_INSTRUCTIONS FOR THE TASK:_
How many lines in the entries below include the string "smoothstep"? Answer with the number only.

STUDY MATERIAL Block Start

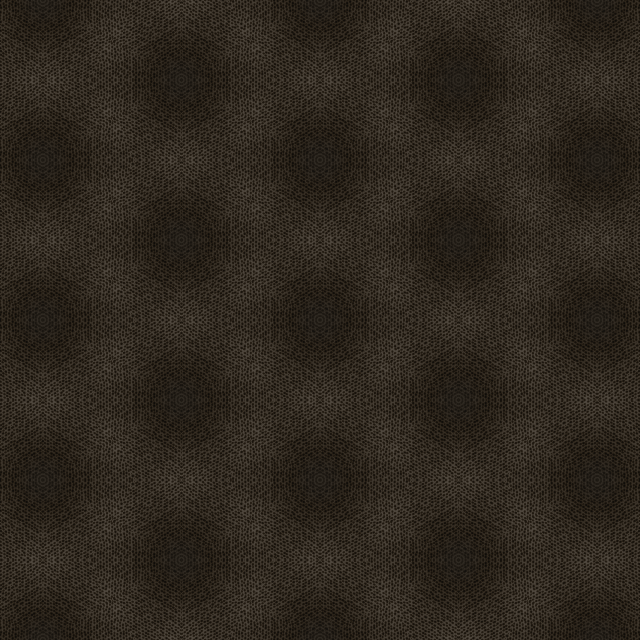
Write a WebGL 2 fragment shader that draws this pattern.

```glsl
#version 300 es
precision highp float;
// Dark brown pebbled leather, mirrored into a six-fold kaleidoscope lattice.

uniform vec2 u_resolution;
out vec4 outColor;

float hash(vec2 p) {
    return fract(sin(dot(p, vec2(127.1, 311.7))) * 43758.55);
}

// Offset from the nearest point of a triangular lattice of unit spacing
vec2 latticeOffset(vec2 p) {
    vec2 size = vec2(1.73205, 1.0);
    vec2 a = mod(p + 0.5 * size, size) - 0.5 * size;
    vec2 b = mod(p, size) - 0.5 * size;
    return dot(a, a) < dot(b, b) ? a : b;
}

// Keep the side of a mirror line that its normal points to
vec2 mirror(vec2 p, vec2 normal) {
    return p - 2.0 * min(0.0, dot(p, normal)) * normal;
}

// Staggered cells: distance to the nearest pore, and its random value
vec2 pores(vec2 p) {
    p.x /= 0.866;
    vec2 cell = floor(p);
    vec2 nearest = vec2(9.0, 0.0);
    for (int y = -1; y <= 1; y++) {
        for (int x = -1; x <= 1; x++) {
            vec2 id = cell + vec2(x, y);
            vec2 jitter = vec2(hash(id), hash(id + 37.0)) - 0.5;
            vec2 pore = id + vec2(0.5, 0.25 + 0.5 * mod(id.x, 2.0)) + 0.36 * jitter;
            float d = length((p - pore) * vec2(0.95, 0.85));
            if (d < nearest.x) nearest = vec2(d, hash(id + 71.0));
        }
    }
    return nearest;
}

void main() {
    float side = min(u_resolution.x, u_resolution.y);
    vec2 p = (gl_FragCoord.xy - 0.5 * u_resolution) / side * 4.0;

    // Fold everything into one 30 degree wedge
    vec2 q = abs(latticeOffset(p));
    q = mirror(q, vec2(0.866025, -0.5));
    q = mirror(q, vec2(0.5, -0.866025));

    // Broad light: dark hubs, with a soft glow at the edge midpoints
    float radius = length(q);
    float hub = 1.0 - smoothstep(0.04, 0.2, radius);
    float tone = mix(0.17, 0.262, smoothstep(0.03, 0.5, radius));
    tone += 0.035 * (1.0 - smoothstep(0.0, 0.27, length(q - vec2(0.433, 0.25))));

    // Grain: gently bent rows of pores, softened to the pixel size
    vec2 bend = 0.004 * sin(q.yx * vec2(17.0, 13.0) + vec2(0.4, 1.1));
    vec2 grain = pores((q + bend) * 47.0);
    float soft = 70.0 / side;
    float pit = 1.0 - smoothstep(0.2 - soft, 0.44 + soft, grain.x);
    float value = tone * (1.0 - 0.62 * pit * (1.0 - 0.3 * hub));
    value += 0.045 * (grain.y - 0.5);

    // Warm brown, slightly greyer at the hubs
    vec3 warmth = mix(vec3(0.0, 0.03, 0.068), vec3(0.0, 0.022, 0.05), hub);
    vec3 color = vec3(value) - warmth * smoothstep(0.0, 0.16, value);
    outColor = vec4(max(color, 0.0), 1.0);
}
```
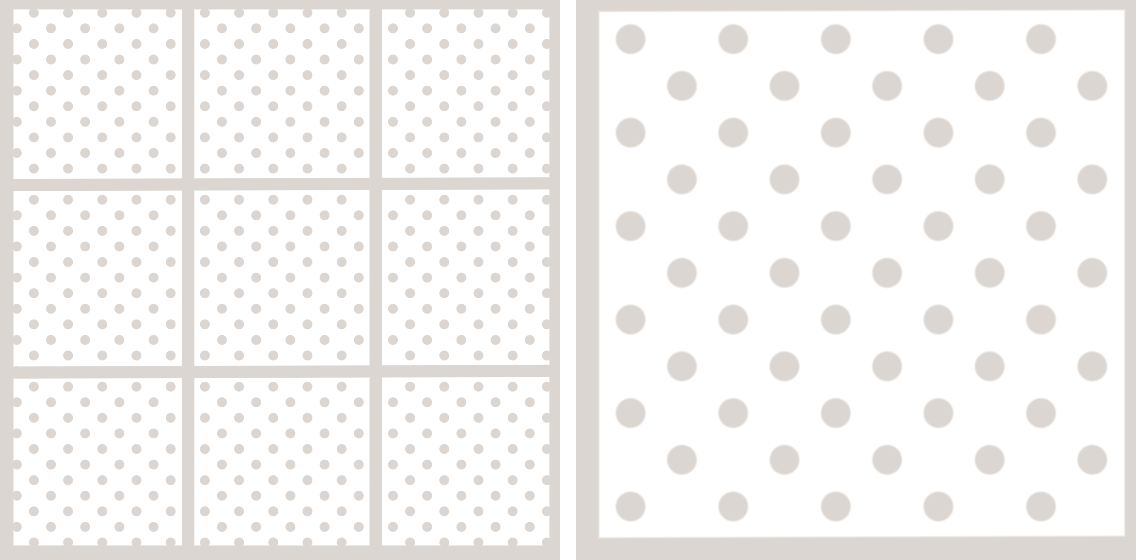
Left, the full canvas; right, a detail of the centre.
Write a Shadertoy shader that draws this pattern.

```glsl
const vec3 PAPER = vec3(1.0);
const vec3 GREIGE = vec3(0.86, 0.84, 0.82);

// Dot lattice: two staggered rows per cell
const vec2 DOT_PITCH = vec2(0.06107, 0.05564);
const vec2 DOT_ORIGIN = vec2(0.0605, 0.9772);
const float DOT_RADIUS = 0.0088;

// Window of 3 x 3 panes
const vec2 BAR_PITCH = vec2(0.3352, 0.3349);
const vec2 BAR_ORIGIN = vec2(0.0007, 0.0013);
const vec2 BAR_HALF_WIDTH = vec2(0.0112, 0.0109);
const float BAR_TILT = 0.0031;
const vec2 FRAME_MIN = vec2(0.0241, 0.0260);
const vec2 FRAME_MAX = vec2(0.9811, 0.9831);

const float SOFTNESS = 0.0018;

// Offset from the nearest point of a rectangular lattice
vec2 latticeOffset(vec2 p, vec2 pitch) {
    return (fract(p / pitch + 0.5) - 0.5) * pitch;
}

float dotDistance(vec2 p) {
    vec2 q = p - DOT_ORIGIN;
    float even = length(latticeOffset(q, DOT_PITCH));
    float odd = length(latticeOffset(q + 0.5 * DOT_PITCH, DOT_PITCH));
    return min(even, odd) - DOT_RADIUS;
}

float barDistance(vec2 p) {
    // Horizontal bars rise slightly to the right
    p.y -= BAR_TILT * (p.x - 0.5);
    vec2 d = abs(latticeOffset(p - BAR_ORIGIN, BAR_PITCH)) - BAR_HALF_WIDTH;
    return min(d.x, d.y);
}

float frameDistance(vec2 p) {
    vec2 d = min(p - FRAME_MIN, FRAME_MAX - p);
    return min(d.x, d.y);
}

void mainImage(out vec4 fragColor, in vec2 fragCoord) {
    vec2 p = fragCoord / iResolution.xy;
    float edge = max(SOFTNESS, 1.0 / iResolution.y);

    float d = min(dotDistance(p), min(barDistance(p), frameDistance(p)));
    float ink = 1.0 - smoothstep(-0.5 * edge, 0.5 * edge, d);

    fragColor = vec4(mix(PAPER, GREIGE, ink), 1.0);
}
```
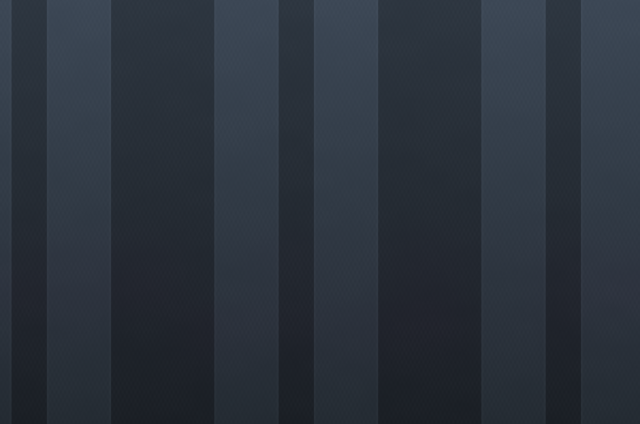
This pattern is drawn by a Shadertoy shader. Its source:

```glsl
// Slate-blue vertical stripes: pairs of light bands around a narrow dark gap,
// parted by wide dark bands. Mirrored repeats give the bands; a vertical fade,
// a fine diamond weave and faint sine-hash noise give the cloth its surface.

const float PERIOD = 0.4173;         // one repeat, in canvas widths
const float GAP_CENTER = 0.0456;     // middle of the first narrow gap
const float BAND_CENTER = 0.0778;    // from gap middle to light band middle
const float BAND_HALF = 0.0503;      // half width of a light band
const float SEAM_WIDTH = 0.0016;
const float WEAVE_COUNT = 150.0;     // weave cells across the canvas

const vec3 LIGHT_TOP = vec3(0.236, 0.280, 0.335);
const vec3 LIGHT_BOTTOM = vec3(0.142, 0.170, 0.200);
const vec3 DARK_TOP = vec3(0.178, 0.212, 0.252);
const vec3 DARK_BOTTOM = vec3(0.105, 0.122, 0.145);
const vec3 WARM_TINT = vec3(0.008, -0.005, 0.004);

float hash(vec2 p) {
    return fract(sin(dot(p, vec2(127.1, 311.7))) * 43758.5453);
}

float valueNoise(vec2 p) {
    vec2 cell = floor(p);
    vec2 f = fract(p);
    f = f * f * (3.0 - 2.0 * f);
    float low = mix(hash(cell), hash(cell + vec2(1.0, 0.0)), f.x);
    float high = mix(hash(cell + vec2(0.0, 1.0)), hash(cell + 1.0), f.x);
    return mix(low, high, f.y);
}

// Signed distance to the nearest light band, negative inside it.
float bandDistance(float x) {
    float fromGap = abs(mod(x - GAP_CENTER + 0.5 * PERIOD, PERIOD) - 0.5 * PERIOD);
    return abs(fromGap - BAND_CENTER) - BAND_HALF;
}

// Diagonal threads crossing into small diamonds, from -1 to 1.
float weave(vec2 p, float count) {
    vec2 phase = p * count * 6.2832;
    return sin(phase.x) * sin(phase.y * 0.5);
}

void mainImage(out vec4 fragColor, in vec2 fragCoord) {
    vec2 p = fragCoord / iResolution.x;
    float height = fragCoord.y / iResolution.y;
    float pixel = 1.0 / iResolution.x;

    // Stripes fading from top to bottom
    float d = bandDistance(p.x);
    float light = 1.0 - smoothstep(-0.7 * pixel, 0.7 * pixel, d);
    vec3 dark = mix(DARK_BOTTOM, DARK_TOP, height);
    vec3 color = mix(dark, mix(LIGHT_BOTTOM, LIGHT_TOP, height), light);

    // Thin bright seam just inside each light band
    float seam = 1.0 - smoothstep(0.0, SEAM_WIDTH + pixel, abs(d + SEAM_WIDTH));
    color += 0.012 * seam * light;

    // Cloth weave, uneven wear and a faint warm cast low down
    float wear = valueNoise(p * vec2(22.0, 34.0));
    color += 0.005 * weave(p, WEAVE_COUNT) * (0.5 + wear);
    color += 0.006 * (wear - 0.5);
    color += 0.004 * (valueNoise(p * 260.0) - 0.5);
    float warmZone = smoothstep(0.05, 0.28, height) * (1.0 - smoothstep(0.28, 0.55, height));
    color += WARM_TINT * warmZone * valueNoise(p * vec2(9.0, 14.0) + 7.0);

    fragColor = vec4(color, 1.0);
}
```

STUDY MATERIAL Block End

_TASK SOLUTION:_
9